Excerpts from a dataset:
===

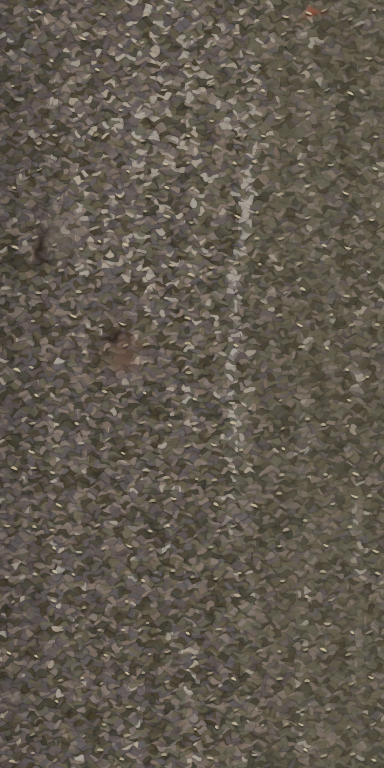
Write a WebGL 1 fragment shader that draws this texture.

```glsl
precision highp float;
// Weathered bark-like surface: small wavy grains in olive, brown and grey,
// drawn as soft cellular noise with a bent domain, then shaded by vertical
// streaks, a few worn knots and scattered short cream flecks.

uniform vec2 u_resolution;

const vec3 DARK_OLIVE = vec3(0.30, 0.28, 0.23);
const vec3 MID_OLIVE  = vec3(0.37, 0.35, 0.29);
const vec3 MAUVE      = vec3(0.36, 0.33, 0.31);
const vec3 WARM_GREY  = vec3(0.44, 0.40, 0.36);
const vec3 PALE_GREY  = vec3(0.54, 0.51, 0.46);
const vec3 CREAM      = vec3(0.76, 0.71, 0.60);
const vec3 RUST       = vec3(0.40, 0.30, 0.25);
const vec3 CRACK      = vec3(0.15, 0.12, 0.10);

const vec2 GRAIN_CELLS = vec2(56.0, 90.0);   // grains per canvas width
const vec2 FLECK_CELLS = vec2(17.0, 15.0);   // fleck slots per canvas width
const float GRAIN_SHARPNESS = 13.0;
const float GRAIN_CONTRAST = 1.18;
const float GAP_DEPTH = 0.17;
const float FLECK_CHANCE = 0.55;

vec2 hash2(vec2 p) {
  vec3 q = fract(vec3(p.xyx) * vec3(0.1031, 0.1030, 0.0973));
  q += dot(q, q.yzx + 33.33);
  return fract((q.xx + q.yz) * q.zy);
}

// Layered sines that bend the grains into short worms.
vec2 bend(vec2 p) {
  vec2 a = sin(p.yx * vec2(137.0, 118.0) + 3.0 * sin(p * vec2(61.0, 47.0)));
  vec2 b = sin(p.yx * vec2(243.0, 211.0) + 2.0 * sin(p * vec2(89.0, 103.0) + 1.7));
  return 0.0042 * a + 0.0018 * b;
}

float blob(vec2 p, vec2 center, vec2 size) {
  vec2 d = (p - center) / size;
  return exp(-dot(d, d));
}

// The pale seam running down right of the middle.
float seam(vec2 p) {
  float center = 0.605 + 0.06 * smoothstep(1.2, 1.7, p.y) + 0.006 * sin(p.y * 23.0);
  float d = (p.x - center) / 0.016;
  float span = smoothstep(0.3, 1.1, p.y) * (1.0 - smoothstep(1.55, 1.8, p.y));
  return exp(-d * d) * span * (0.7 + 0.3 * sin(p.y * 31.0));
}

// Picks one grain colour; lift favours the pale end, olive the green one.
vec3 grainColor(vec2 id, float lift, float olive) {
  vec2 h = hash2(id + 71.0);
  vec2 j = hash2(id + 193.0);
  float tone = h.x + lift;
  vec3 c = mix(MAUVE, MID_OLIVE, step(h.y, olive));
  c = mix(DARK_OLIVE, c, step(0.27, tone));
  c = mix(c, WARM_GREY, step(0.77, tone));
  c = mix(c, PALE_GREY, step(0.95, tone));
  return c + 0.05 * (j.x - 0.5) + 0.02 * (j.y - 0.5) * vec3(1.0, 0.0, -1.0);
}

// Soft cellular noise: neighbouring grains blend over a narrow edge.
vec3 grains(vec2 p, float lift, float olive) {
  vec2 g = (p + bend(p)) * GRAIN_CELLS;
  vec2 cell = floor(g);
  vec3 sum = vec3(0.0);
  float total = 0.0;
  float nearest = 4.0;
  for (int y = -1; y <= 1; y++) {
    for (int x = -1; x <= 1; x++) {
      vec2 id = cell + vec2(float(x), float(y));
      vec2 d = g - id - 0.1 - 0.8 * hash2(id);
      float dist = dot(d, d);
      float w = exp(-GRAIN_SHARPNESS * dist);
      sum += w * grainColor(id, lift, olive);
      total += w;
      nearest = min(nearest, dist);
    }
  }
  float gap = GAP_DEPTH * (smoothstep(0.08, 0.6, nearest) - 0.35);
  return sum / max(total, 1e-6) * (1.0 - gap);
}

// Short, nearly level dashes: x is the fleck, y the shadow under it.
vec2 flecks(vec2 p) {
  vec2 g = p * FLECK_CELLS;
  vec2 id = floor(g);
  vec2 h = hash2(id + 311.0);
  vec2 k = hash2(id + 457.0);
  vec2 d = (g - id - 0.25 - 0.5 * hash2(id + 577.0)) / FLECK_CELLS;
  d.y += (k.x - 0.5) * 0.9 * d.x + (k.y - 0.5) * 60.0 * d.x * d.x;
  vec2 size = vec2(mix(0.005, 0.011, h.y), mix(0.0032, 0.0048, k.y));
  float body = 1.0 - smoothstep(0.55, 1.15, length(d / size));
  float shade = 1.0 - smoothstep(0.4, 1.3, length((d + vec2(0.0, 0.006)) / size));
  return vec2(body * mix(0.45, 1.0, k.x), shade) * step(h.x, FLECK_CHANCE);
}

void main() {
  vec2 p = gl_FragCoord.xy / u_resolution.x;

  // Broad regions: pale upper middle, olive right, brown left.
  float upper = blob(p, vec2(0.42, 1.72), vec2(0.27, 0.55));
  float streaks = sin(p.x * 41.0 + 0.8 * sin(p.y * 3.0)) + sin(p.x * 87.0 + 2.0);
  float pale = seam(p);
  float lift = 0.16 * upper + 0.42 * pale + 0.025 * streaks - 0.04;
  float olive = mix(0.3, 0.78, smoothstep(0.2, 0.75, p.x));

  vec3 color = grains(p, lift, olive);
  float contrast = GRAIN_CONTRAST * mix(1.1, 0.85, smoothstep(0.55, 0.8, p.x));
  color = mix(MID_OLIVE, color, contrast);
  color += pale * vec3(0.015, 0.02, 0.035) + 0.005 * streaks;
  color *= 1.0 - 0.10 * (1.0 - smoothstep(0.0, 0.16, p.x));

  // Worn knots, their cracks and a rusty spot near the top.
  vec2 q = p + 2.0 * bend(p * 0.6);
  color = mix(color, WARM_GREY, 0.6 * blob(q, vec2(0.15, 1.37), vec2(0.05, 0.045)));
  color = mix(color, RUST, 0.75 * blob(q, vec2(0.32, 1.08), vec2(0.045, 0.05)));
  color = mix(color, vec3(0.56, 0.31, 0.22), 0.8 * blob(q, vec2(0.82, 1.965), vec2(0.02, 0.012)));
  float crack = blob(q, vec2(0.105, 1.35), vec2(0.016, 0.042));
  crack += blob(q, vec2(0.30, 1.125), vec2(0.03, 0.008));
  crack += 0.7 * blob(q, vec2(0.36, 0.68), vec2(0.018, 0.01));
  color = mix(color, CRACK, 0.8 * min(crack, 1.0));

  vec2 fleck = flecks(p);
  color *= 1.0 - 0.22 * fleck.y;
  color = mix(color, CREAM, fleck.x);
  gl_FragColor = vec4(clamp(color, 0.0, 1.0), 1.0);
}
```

===

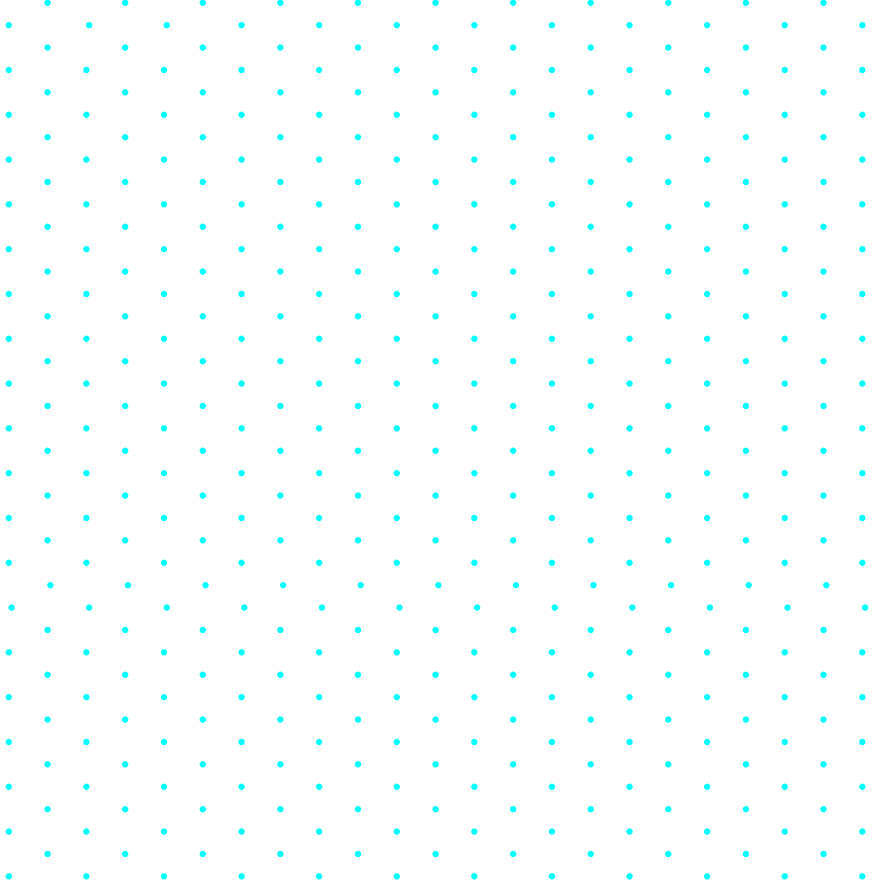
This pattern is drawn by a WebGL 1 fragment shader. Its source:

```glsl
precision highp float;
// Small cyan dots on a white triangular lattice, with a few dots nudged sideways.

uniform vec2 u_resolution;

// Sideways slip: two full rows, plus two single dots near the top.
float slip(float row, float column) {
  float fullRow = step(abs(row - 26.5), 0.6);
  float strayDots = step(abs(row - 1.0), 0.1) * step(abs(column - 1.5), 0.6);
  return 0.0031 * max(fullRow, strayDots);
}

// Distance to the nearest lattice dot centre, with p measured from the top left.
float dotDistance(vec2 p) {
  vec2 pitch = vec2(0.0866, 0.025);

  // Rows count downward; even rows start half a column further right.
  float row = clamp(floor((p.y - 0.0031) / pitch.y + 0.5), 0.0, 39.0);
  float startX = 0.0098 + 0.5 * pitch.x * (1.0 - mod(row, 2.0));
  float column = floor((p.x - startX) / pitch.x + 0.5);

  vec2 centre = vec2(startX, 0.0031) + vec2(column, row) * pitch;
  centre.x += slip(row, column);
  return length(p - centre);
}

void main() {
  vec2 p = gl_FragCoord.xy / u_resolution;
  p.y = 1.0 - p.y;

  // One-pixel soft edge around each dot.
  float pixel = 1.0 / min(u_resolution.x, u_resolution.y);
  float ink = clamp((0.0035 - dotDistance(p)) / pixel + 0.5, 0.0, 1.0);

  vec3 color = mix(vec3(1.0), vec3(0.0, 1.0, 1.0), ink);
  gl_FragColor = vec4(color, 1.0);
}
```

===

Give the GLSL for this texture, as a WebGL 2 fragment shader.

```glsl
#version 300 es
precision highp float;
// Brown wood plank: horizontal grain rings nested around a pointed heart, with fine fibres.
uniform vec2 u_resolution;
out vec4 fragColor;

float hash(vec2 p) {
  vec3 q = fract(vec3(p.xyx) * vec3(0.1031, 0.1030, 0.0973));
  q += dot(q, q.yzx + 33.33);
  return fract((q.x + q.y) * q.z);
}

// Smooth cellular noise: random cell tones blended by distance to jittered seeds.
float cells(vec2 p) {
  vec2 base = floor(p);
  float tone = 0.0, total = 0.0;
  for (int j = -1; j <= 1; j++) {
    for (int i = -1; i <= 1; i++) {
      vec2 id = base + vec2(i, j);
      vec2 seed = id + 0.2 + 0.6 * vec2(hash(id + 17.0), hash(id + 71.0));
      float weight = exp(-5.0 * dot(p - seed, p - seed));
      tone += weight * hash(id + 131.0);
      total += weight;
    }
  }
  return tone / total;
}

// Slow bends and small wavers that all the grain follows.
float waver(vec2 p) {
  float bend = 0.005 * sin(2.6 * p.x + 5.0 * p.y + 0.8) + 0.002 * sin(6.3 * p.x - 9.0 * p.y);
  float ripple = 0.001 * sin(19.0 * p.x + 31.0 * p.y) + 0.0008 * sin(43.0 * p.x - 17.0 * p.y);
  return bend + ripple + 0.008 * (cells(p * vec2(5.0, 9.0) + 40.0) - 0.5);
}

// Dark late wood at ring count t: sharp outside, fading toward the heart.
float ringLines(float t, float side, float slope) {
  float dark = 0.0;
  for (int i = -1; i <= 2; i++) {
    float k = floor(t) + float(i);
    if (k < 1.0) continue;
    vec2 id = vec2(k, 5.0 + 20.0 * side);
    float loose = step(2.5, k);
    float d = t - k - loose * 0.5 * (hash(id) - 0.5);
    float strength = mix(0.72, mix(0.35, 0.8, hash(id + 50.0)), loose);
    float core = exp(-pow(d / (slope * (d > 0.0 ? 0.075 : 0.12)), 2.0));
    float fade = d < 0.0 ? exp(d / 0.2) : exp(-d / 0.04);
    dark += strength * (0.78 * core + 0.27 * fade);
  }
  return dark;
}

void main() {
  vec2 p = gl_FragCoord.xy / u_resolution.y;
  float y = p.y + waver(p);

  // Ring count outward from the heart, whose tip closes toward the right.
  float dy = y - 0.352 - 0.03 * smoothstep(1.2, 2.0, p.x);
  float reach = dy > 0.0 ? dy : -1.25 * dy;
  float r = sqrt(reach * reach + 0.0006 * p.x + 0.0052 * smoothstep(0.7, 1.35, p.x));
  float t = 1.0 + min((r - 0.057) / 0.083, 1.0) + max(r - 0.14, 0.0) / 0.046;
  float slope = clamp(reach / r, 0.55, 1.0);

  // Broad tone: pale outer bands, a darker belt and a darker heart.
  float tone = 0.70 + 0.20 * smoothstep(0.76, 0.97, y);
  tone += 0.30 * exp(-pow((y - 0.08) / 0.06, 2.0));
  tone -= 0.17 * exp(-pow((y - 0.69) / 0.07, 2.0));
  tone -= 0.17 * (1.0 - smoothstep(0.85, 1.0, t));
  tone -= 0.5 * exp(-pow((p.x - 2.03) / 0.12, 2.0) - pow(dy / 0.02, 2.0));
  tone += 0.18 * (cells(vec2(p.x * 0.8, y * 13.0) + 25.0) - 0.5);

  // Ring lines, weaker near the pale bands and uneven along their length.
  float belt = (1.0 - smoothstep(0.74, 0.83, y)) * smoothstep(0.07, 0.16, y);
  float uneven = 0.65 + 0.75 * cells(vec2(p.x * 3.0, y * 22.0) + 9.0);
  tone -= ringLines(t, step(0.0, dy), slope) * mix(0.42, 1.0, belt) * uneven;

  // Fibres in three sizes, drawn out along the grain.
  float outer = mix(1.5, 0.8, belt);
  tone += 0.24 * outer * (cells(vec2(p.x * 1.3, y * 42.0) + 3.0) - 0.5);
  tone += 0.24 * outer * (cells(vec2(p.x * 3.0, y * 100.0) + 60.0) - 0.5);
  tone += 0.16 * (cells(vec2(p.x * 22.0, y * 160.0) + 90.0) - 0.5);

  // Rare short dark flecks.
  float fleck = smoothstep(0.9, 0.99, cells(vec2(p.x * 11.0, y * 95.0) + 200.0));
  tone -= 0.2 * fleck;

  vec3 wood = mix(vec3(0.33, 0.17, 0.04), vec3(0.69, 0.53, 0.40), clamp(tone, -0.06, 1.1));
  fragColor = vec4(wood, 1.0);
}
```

===

In the entries above, find each line with the string "flecks" and copy it.

// streaks, a few worn knots and scattered short cream flecks.
vec2 flecks(vec2 p) {
  vec2 fleck = flecks(p);
  // Rare short dark flecks.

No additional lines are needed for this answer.